Don’t Scold Too Harshly

If your dog has an accident inside the house, don’t scold them excessively. They probably had the accident because you didn’t take them out often enough.

Spay / Neuter

Spaying, for females or neutering, for males is a surgical procedure that makes a dog unable to produce. As a client of Feathers and Fleece Farm, it will be your responsibility to ensure that your dog is spayed or neutered between 8 – 12 months of age. Studies have shown that spaying or neutering a dog before this age is harmful to the dogs development and can actually bring on health issues that would otherwise not be present.

Health Advice

Space to Rest

The health of your puppy starts with giving him plenty of space to rest and relax. Some new dog owners will think they have to stimulate the dog 24/7 throughout the initial training phases, but it’s also important to give the puppy some space to recoup.


The breeds at Feathers and Fleece Farm are shaggy hybrids. This means that clients can choose to leave their dogs hair longer and keep the coat brushed, or groom their dogs coat into a particular style.

The majority of Feathers and Fleece clients groom the Sheepadoodle and the Whoodle twice a year, and the Schnoodle three times a year to keep the schnauzer beard well groomed.

When you visit your groomer, ask to have your dogs ears cleaned and dried. You can also do this at home with a moistened cotton ball with mineral oil and gently wipe the ears out, going no deeper than the first knuckle. If you should smell any odor in your dogs ear or there is any oozing coming from your dogs ear, you should run your dog to the vet. It is a cheap and easy fix if you act quickly.

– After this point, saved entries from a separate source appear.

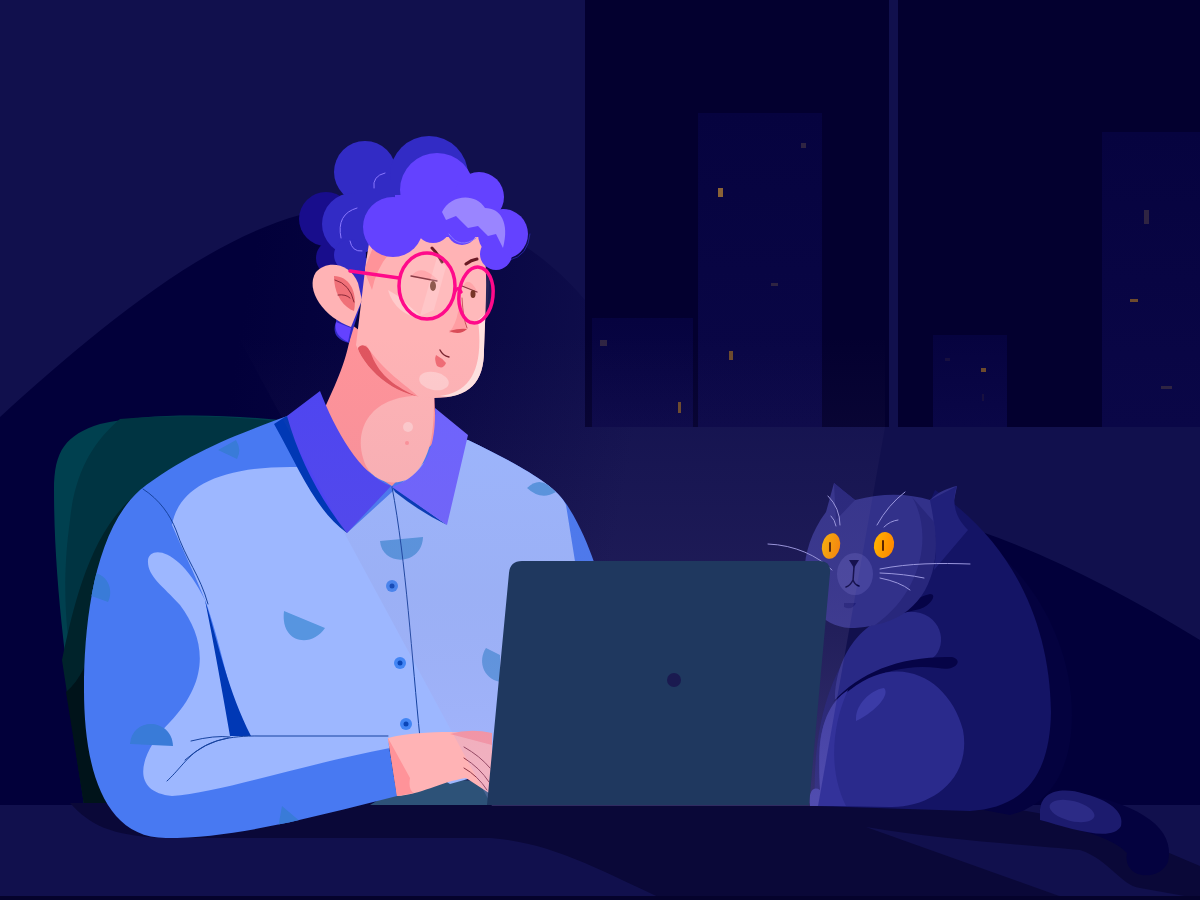
<!DOCTYPE html>
<html lang="en">
<head>
<meta charset="utf-8">
<title>Late night at the laptop</title>
<style>
:root{
  --wall:#11104d; --shadow:#02003a; --night:#03002f; --tower:#06033f; --lamp:#6d4a2c;
  --desk-shade:#0a0838; --chair:#003442; --chair-dark:#00232b;
  --shirt:#9db7ff; --sleeve:#4879f2; --fold:#0038b5; --dot:#5795e0;
  --collar:#4d44f2; --collar-light:#6e63ff;
  --skin:#ffb3b5; --skin-shade:#ff9399; --skin-light:#ffcbcc; --skin-deep:#e0555f;
  --hair:#6442ff; --hair-mid:#322bc5; --hair-dark:#180d8c; --hair-light:#9a85ff;
  --glasses:#ff0a8a; --brow:#6b1a24;
  --laptop:#1f385f; --cat:#141465; --cat-light:#2a2a8c; --cat-head:#32318a; --eye:#ff9a0a;
}
html,body{margin:0;background:var(--shadow)}
body{width:1200px;height:900px;overflow:hidden}
svg{display:block}
.line{fill:none;stroke-linecap:round;stroke-linejoin:round}
</style>
</head>
<body>
<svg width="1200" height="900" viewBox="0 0 1200 900" role="img" aria-label="A man with curly purple hair works on a laptop at night beside a cat">
  <defs>
    <linearGradient id="wall-shadow" gradientUnits="userSpaceOnUse" x1="240" y1="330" x2="640" y2="400">
      <stop offset="0" stop-color="#02003a"/><stop offset=".5" stop-color="#080643"/><stop offset="1" stop-color="#11104d"/>
    </linearGradient>
    <linearGradient id="beam" gradientUnits="userSpaceOnUse" x1="0" y1="330" x2="0" y2="800">
      <stop offset="0" stop-color="#8a78a8" stop-opacity="0"/><stop offset=".55" stop-color="#8a78a8" stop-opacity=".17"/><stop offset="1" stop-color="#c0b0ff" stop-opacity=".32"/>
    </linearGradient>
    <linearGradient id="tower-fade" x1="0" y1="0" x2="0" y2="1">
      <stop offset="0" stop-color="#06033f"/><stop offset="1" stop-color="#0a0747"/>
    </linearGradient>
    <linearGradient id="eye-fill" x1="0" x2="1">
      <stop offset="0" stop-color="#ffb000"/><stop offset="1" stop-color="#ff8800"/>
    </linearGradient>
    <path id="half-dot" d="M-22,0 H22 C20,26 -20,26 -22,0Z"/>
    <g id="button"><circle r="6" fill="#4285f4"/><circle r="2.5" fill="#0a46b8"/></g>
    <clipPath id="shirt-clip"><path d="M140,490 C190,450 250,430 290,415 L468,440 C520,465 555,485 567,505 C580,525 588,545 594,562 L500,740 L388,740 L397,796 C320,815 240,838 166,838 C100,838 84,760 84,690 C84,620 95,530 140,490Z"/></clipPath>
    <clipPath id="face-clip"><path id="face-shape" d="M366,262 L372,225 H480 C490,265 485,310 484,350 C484,382 470,398 434,398 C400,398 368,375 356,345 Z"/></clipPath>
  </defs>

  <g id="room">
    <rect width="1200" height="900" fill="var(--wall)"/>
    <path d="M0,417 C90,335 200,242 300,215 C390,192 500,200 585,300 V427 H800 V805 H0Z" fill="url(#wall-shadow)"/>
    <path d="M940,518 C1030,545 1110,585 1200,640 V866 L1000,805Z" fill="var(--shadow)"/>
  </g>

  <g id="window">
    <rect x="585" width="304" height="427" fill="var(--night)"/>
    <rect x="898" width="302" height="427" fill="var(--night)"/>
    <g fill="url(#tower-fade)">
      <rect x="592" y="318" width="101" height="109"/><rect x="698" y="113" width="124" height="314"/>
      <rect x="933" y="335" width="74" height="92"/><rect x="1102" y="132" width="98" height="295"/>
    </g>
    <g fill="var(--lamp)">
      <rect x="718" y="188" width="5" height="9" fill="#8a6236"/><rect x="729" y="351" width="4" height="9"/>
      <rect x="678" y="402" width="3" height="11"/><rect x="981" y="368" width="5" height="4"/><rect x="1130" y="299" width="8" height="3"/>
    </g>
    <g fill="#2f2442">
      <rect x="801" y="143" width="5" height="5"/><rect x="771" y="283" width="7" height="3"/><rect x="600" y="340" width="7" height="6"/>
      <rect x="1144" y="210" width="5" height="14"/><rect x="1161" y="386" width="11" height="3"/><rect x="945" y="358" width="5" height="3" fill="#18103f"/>
      <rect x="982" y="394" width="2" height="7" fill="#18103f"/>
    </g>
  </g>

  <g id="chair">
    <path d="M84,805 C72,700 54,600 54,490 C54,450 66,435 100,424 C150,412 230,414 300,422 V805Z" fill="#00404f"/>
    <path d="M86,805 C80,680 55,630 70,520 C75,470 95,440 120,419 C180,414 240,416 300,424 V805Z" fill="var(--chair)"/>
    <path d="M62,660 C75,600 92,520 150,484 L120,700 L92,805 H84Z" fill="var(--chair-dark)"/>
    <path d="M66,692 C80,680 90,660 92,640 L120,805 H84Z" fill="#00131a"/>
  </g>

  <g id="desk">
    <rect y="805" width="1200" height="95" fill="var(--wall)"/>
    <path d="M70,803 H960 C1060,810 1130,835 1200,866 V900 H665 C600,870 550,842 490,838 H160 C110,835 90,825 70,803Z" fill="var(--desk-shade)"/>
    <path d="M866,827 C940,840 1030,845 1080,850 C1110,860 1120,885 1140,888 L1190,897 H1062Z" fill="var(--wall)"/>
    <rect y="896" width="1200" height="4" fill="#05032c"/>
  </g>

  <g id="cat">
    <path d="M945,515 C1030,560 1072,640 1072,715 C1072,770 1050,805 1010,815 L930,800Z" fill="#04023f"/>
    <path d="M935,490 C1010,540 1050,620 1051,712 C1050,780 1020,808 970,811 L815,806 C812,740 825,660 880,620Z" fill="var(--cat)"/>
    <path d="M835,700 C835,650 870,610 915,612 C945,616 948,650 930,660 C890,668 860,680 835,700Z" fill="#292986"/>
    <path d="M833,702 C860,672 900,656 952,657 C964,660 956,672 938,668 C890,662 855,685 833,702Z M866,627 C890,622 905,600 930,594 C938,594 930,606 920,609 C900,613 880,620 866,627Z" fill="#060447"/>
    <path d="M832,806 C812,760 815,715 850,690 C900,650 950,680 963,730 C972,780 930,808 890,807Z" fill="var(--cat-light)"/>
    <path d="M820,790 C816,730 826,705 848,690 C832,725 828,770 846,806 H810 C808,790 814,786 820,790Z" fill="#33329a"/>
    <path d="M856,718 C856,705 870,690 884,688 C890,694 878,710 856,721Z" fill="#3b3ba6"/>
    <path d="M834,483 C842,490 850,496 855,500 C885,492 910,494 930,500 C938,492 948,488 957,486 C952,510 950,525 935,535 C940,580 910,628 850,628 C800,625 790,560 826,512Z" fill="var(--cat-head)"/>
    <path d="M957,486 C950,506 958,520 968,530 L934,570 C938,545 934,520 930,500Z" fill="#20207a"/>
    <path d="M912,497 C932,530 925,590 875,625 C925,615 942,570 934,522Z" fill="#28277c"/>
    <path d="M834,483 L836,520 L855,500Z" fill="#25247a"/>
    <ellipse cx="855" cy="574" rx="18" ry="21" fill="#45439d"/>
    <path d="M849,560 H859 L854,568Z" fill="#0a0745"/>
    <path class="line" d="M854,567 L853,581 M846,587 Q850,586 853,580 Q855,585 859,586" stroke="#0a0745" stroke-width="1.5"/>
    <path d="M844,603 H856 Q852,611 844,607Z" fill="#22217a"/>
    <g id="cat-eyes" fill="url(#eye-fill)">
      <ellipse cx="831" cy="546" rx="9" ry="13" transform="rotate(12 831 546)"/>
      <ellipse cx="884" cy="545" rx="10" ry="13" transform="rotate(12 884 545)"/>
    </g>
    <path class="line" d="M830,543 V551 M883,541 V550" stroke="#5a2400" stroke-width="2"/>
    <path class="line" d="M768,544 C795,545 818,556 832,570 M880,569 C910,563 940,563 970,564 M880,573 Q905,574 924,578 M880,578 Q900,582 910,590 M840,525 Q840,508 828,496 M836,526 Q835,520 831,516 M877,525 Q888,505 905,492 M884,527 Q890,521 898,520" stroke="#9a97de" stroke-width="1"/>
    <g id="cat-tail">
      <path d="M1040,812 C1040,792 1060,786 1085,794 C1140,806 1176,828 1168,862 C1160,882 1122,880 1127,853 C1110,835 1070,828 1040,820Z" fill="#04023f"/>
      <path d="M1040,812 C1040,792 1060,786 1085,794 C1115,802 1124,815 1121,826 C1112,843 1070,828 1040,820Z" fill="#1c1b6e"/>
      <ellipse cx="1072" cy="811" rx="23" ry="10" transform="rotate(14 1072 811)" fill="#2c2b86"/>
    </g>
  </g>

  <g id="shirt">
    <path d="M370,805 L395,790 L460,780 L500,782 V805Z" fill="#2d5278"/>
    <path d="M386,430 L594,562 L500,770 L450,784 L380,740Z" fill="var(--shirt)"/>
    <g clip-path="url(#shirt-clip)">
      <rect x="80" y="400" width="520" height="450" fill="var(--sleeve)"/>
      <path d="M172,525 C178,490 215,465 300,467 L347,533 L460,430 C530,465 560,490 566,505 L578,580 L500,742 L245,736 C228,690 220,640 205,600 C195,575 182,548 172,525Z" fill="var(--shirt)"/>
      <path d="M148,560 C150,545 180,548 205,600 C215,640 225,700 240,736 L388,736 L390,748 C300,765 220,793 172,796 C130,792 138,755 170,722 C210,680 206,640 180,605 C162,585 147,576 148,560Z" fill="var(--shirt)"/>
      <path d="M205,600 C214,645 222,690 230,736 H251 C228,690 220,650 205,600Z" fill="var(--fold)"/>
      <path d="M274,424 L288,415 L347,533 C315,510 300,470 274,424Z" fill="var(--fold)"/>
      <g fill="var(--dot)">
        <path d="M284,611 L325,628 C312,648 280,644 284,611Z"/><path d="M380,541 L423,537 C422,566 382,567 380,541Z"/>
        <path d="M527,488 Q541,474 556,492 Q541,501 527,488Z"/><path d="M486,648 L500,655 V682 C482,678 478,660 486,648Z"/>
      </g>
      <g fill="#397bd8">
        <path d="M130,744 C132,716 172,718 173,746Z"/><path d="M88,572 C108,572 114,590 108,602 L86,594Z"/>
        <path d="M218,450 L236,440 Q242,450 237,459Z"/><path d="M282,806 L302,823 L278,828Z"/>
      </g>
    </g>
    <path class="line" d="M392,487 C406,560 412,660 420,738 M143,489 C160,500 170,515 176,530 C186,560 200,575 208,604 M167,781 C190,760 195,735 260,736 H388 M191,741 Q215,735 230,737 M185,760 Q205,742 228,738" stroke="#1743a0" stroke-width="1"/>
    <path d="M392,486 L447,525 Q420,512 395,492Z" fill="var(--fold)"/>
    <use href="#button" x="392" y="586"/><use href="#button" x="400" y="663"/><use href="#button" x="406" y="724"/>
  </g>

  <g id="hand">
    <path d="M388,738 C420,730 460,732 492,733 V795 L466,778 C440,782 420,795 397,796Z" fill="var(--skin)"/>
    <path d="M388,738 L410,778 Q408,790 414,793 L397,796Z M450,734 Q470,728 492,733 V745Z" fill="var(--skin-shade)"/>
    <path class="line" d="M464,747 Q480,756 490,768 M464,758 Q480,768 489,782 M464,768 Q478,776 487,790" stroke="#8d3345" stroke-width="1"/>
  </g>

  <g id="neck">
    <path d="M352,325 C348,360 335,385 324,410 L350,460 L392,486 L436,440 L434,385Z" fill="var(--skin-shade)"/>
    <path d="M434,396 C370,390 350,430 366,466 C376,484 396,486 410,478 C432,460 434,430 434,396Z" fill="var(--skin)"/>
    <circle cx="408" cy="427" r="5" fill="var(--skin-light)"/><circle cx="407" cy="443" r="2" fill="var(--skin-shade)"/>
    <path d="M320,391 L287,416 Q305,480 347,533 L391,486 C360,475 335,430 320,391Z" fill="var(--collar)"/>
    <path d="M435,408 L468,435 L447,525 L392,487 C425,475 436,450 435,408Z" fill="var(--collar-light)"/>
  </g>

  <g id="head">
    <g id="hair-back">
      <g fill="var(--hair-dark)"><circle cx="326" cy="219" r="27"/><circle cx="334" cy="258" r="18"/></g>
      <path d="M336,322 Q330,338 349,343 L362,300 L372,260 L340,250Z" fill="var(--hair-mid)"/>
      <path d="M336,322 Q333,335 348,342 L351,328Z" fill="var(--hair)"/>
      <g fill="var(--hair-mid)"><circle cx="365" cy="172" r="31"/><circle cx="429" cy="175" r="39"/><circle cx="353" cy="224" r="31"/><circle cx="350" cy="255" r="16"/><rect x="355" y="180" width="90" height="60"/></g>
      <path class="line" d="M530,234 Q528,256 510,260" stroke="#26239a" stroke-width="1"/>
    </g>
    <path d="M462,250 H488 Q492,290 484,320 H470Z" fill="#15104a"/>
    <use href="#face-shape" fill="var(--skin)"/>
    <g clip-path="url(#face-clip)">
      <path d="M366,345 C384,372 405,384 420,398 H380 L350,360Z" fill="var(--skin-shade)"/>
      <path d="M358,348 C362,342 369,346 372,356 C380,376 396,387 418,397 C385,396 360,378 358,348Z" fill="var(--skin-deep)"/>
      <path d="M478,320 C484,370 470,392 440,396 L490,400 V310Z" fill="#ffe2e0"/>
      <ellipse cx="434" cy="381" rx="15" ry="9" transform="rotate(12 434 381)" fill="var(--skin-light)"/>
      <path d="M364,270 L380,230 H420 Q380,250 372,290Z" fill="var(--skin-shade)"/>
      <path d="M388,290 Q395,315 425,320 L398,296Z" fill="var(--skin-light)"/>
    </g>
    <g id="ear">
      <path d="M358,283 C350,262 326,260 316,272 C304,290 325,318 351,327 L362,300Z" fill="var(--skin)"/>
      <path d="M334,276 C348,276 358,290 354,311 C345,308 334,296 334,276Z" fill="#f07078"/>
      <path class="line" d="M335,280 Q350,284 354,302 M338,295 Q346,294 350,298" stroke="#8a2837" stroke-width="1"/>
    </g>
    <g id="features">
      <path d="M411,277 Q420,262 438,280Z M463,287 Q468,275 477,291Z" fill="#ff9da2"/>
      <path class="line" d="M411,276 L437,281 M462,286 L477,292" stroke="#7b2530" stroke-width="1.3"/>
      <ellipse cx="433" cy="286" rx="3" ry="5" fill="#6b2415"/><ellipse cx="473" cy="294" rx="2.5" ry="4" fill="#6b2415"/>
      <path class="line" d="M432,248 Q438,254 442,262 M466,264 Q471,260 477,259" stroke="var(--brow)" stroke-width="3"/>
      <path d="M463,300 C463,316 465,325 467,330 L449,333 Q456,324 458,312Z" fill="#ff9da2"/>
      <path d="M449,331 Q460,328 467,329 Q460,336 449,331Z" fill="#d94c58"/>
      <path class="line" d="M462,298 Q463,318 467,328" stroke="#c44a56" stroke-width="1"/>
      <path d="M436,355 Q442,358 446,363 Q443,370 437,366 Q434,360 436,355Z" fill="#f06c75"/>
      <path class="line" d="M440,350 Q443,356 449,357" stroke="#7b2530" stroke-width="1.4"/>
    </g>
    <g id="hair-front">
      <g fill="var(--hair)">
        <circle cx="437" cy="190" r="37"/><circle cx="393" cy="227" r="30"/><circle cx="479" cy="197" r="25"/><circle cx="503" cy="234" r="25"/><circle cx="496" cy="254" r="16"/><circle cx="462" cy="230" r="15"/><circle cx="433" cy="225" r="18"/>
        <rect x="395" y="195" width="100" height="42"/>
      </g>
      <path d="M442,212 C450,195 475,192 485,208 C500,208 510,222 503,248 L496,234 L488,236 L478,226 L468,228 L456,216 L446,220Z" fill="var(--hair-light)"/>
      <path class="line" d="M449,234 Q460,250 476,238 M374,188 Q372,176 385,173 M341,238 Q336,214 357,208 M350,241 Q352,252 362,251" stroke="#8a78ff" stroke-width="1"/>
    </g>
    <g id="glasses" class="line" stroke="var(--glasses)" stroke-width="3.5">
      <ellipse cx="427" cy="286" rx="28" ry="33" fill="#fff" fill-opacity=".1"/>
      <ellipse cx="476" cy="295" rx="17" ry="28" transform="rotate(6 476 295)" fill="#fff" fill-opacity=".08"/>
      <path d="M350,271 L399,278 M455,291 Q458,286 461,292"/>
    </g>
    <path d="M437,257 L446,267 L434,310 L420,316Z" fill="#fff" opacity=".16"/>
  </g>

  <path id="screen-light" d="M885,427 L818,806 H492 L240,340 H885Z" fill="url(#beam)" opacity=".65"/>

  <g id="laptop">
    <path d="M522,561 H820 Q831,561 830,573 L809,805 H487 L509,573 Q510,561 522,561Z" fill="var(--laptop)"/>
    <circle cx="674" cy="680" r="7" fill="#1a1a50"/>
  </g>
</svg>
</body>
</html>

Check your dogs eyes often. For the most part, the only time they need cleaned is when you notice a discharge, or when you have bathed your dog. The eyes of your Sheepadoodle, Whoodle or Schnoodle should be bright and clear with a pure white color ( on the white portion of the eye) An easy way to keep them healthy is to wipe away the discharge in the corners with cotton ball or washcloth moistened with warm water. Do not rub the cotton ball directly on the eye.

The nails of your dog should be checked frequently. It is important that you start playing with your puppy’s paws as soon as you meet him. At Feathers and Fleece our grooming staff will have groomed your puppy’s nails several times before departure. Try to check the nails of your puppy weekly for sharp edges so you can enjoy puppy playtime. This should get your puppy used to having his nails clipped.

Bathe your new puppy with a puppy shampoo. The Sheepadoodle , Whoodle and the Schnoodle enjoy water and do not mind bath time. Bathe your dog as needed. Scrub in the shampoo and allow to set for a minimum of 3 minutes and then rinse well. Towel dry your dog or use a hairdryer.

Brushing your dog is very important, and the type of brush is also important. We use a slicker brush on all Feathers And Fleece Sheepadoodles. We like the rake for the Whoodle and a groomers comb for the Schnoodle. Ask your groomer for tips on which grooming tools to purchase and use.

Dental Care

Lastly, dental care. It is easiest to begin with a finger tooth brush. These can be purchased at your local pet supply store or on Amazon. Later, when your dog has matured you can switch to a toothbrush and a canine toothpaste. Your dogs tooth brush should have soft bristles and the toothpaste must formulated for a dogs system. Human toothpaste will cause your dog to have an upset stomach. The best alternative to canine toothpaste is a mixture of baking soda and water.

Maintain the health of your puppy by keeping their oral health top of mind. Oral hygiene is an underrated component of your dog’s wellness and it shouldn’t be taken lightly. Oral care equates to a lowered chance of heart disease or kidney disease.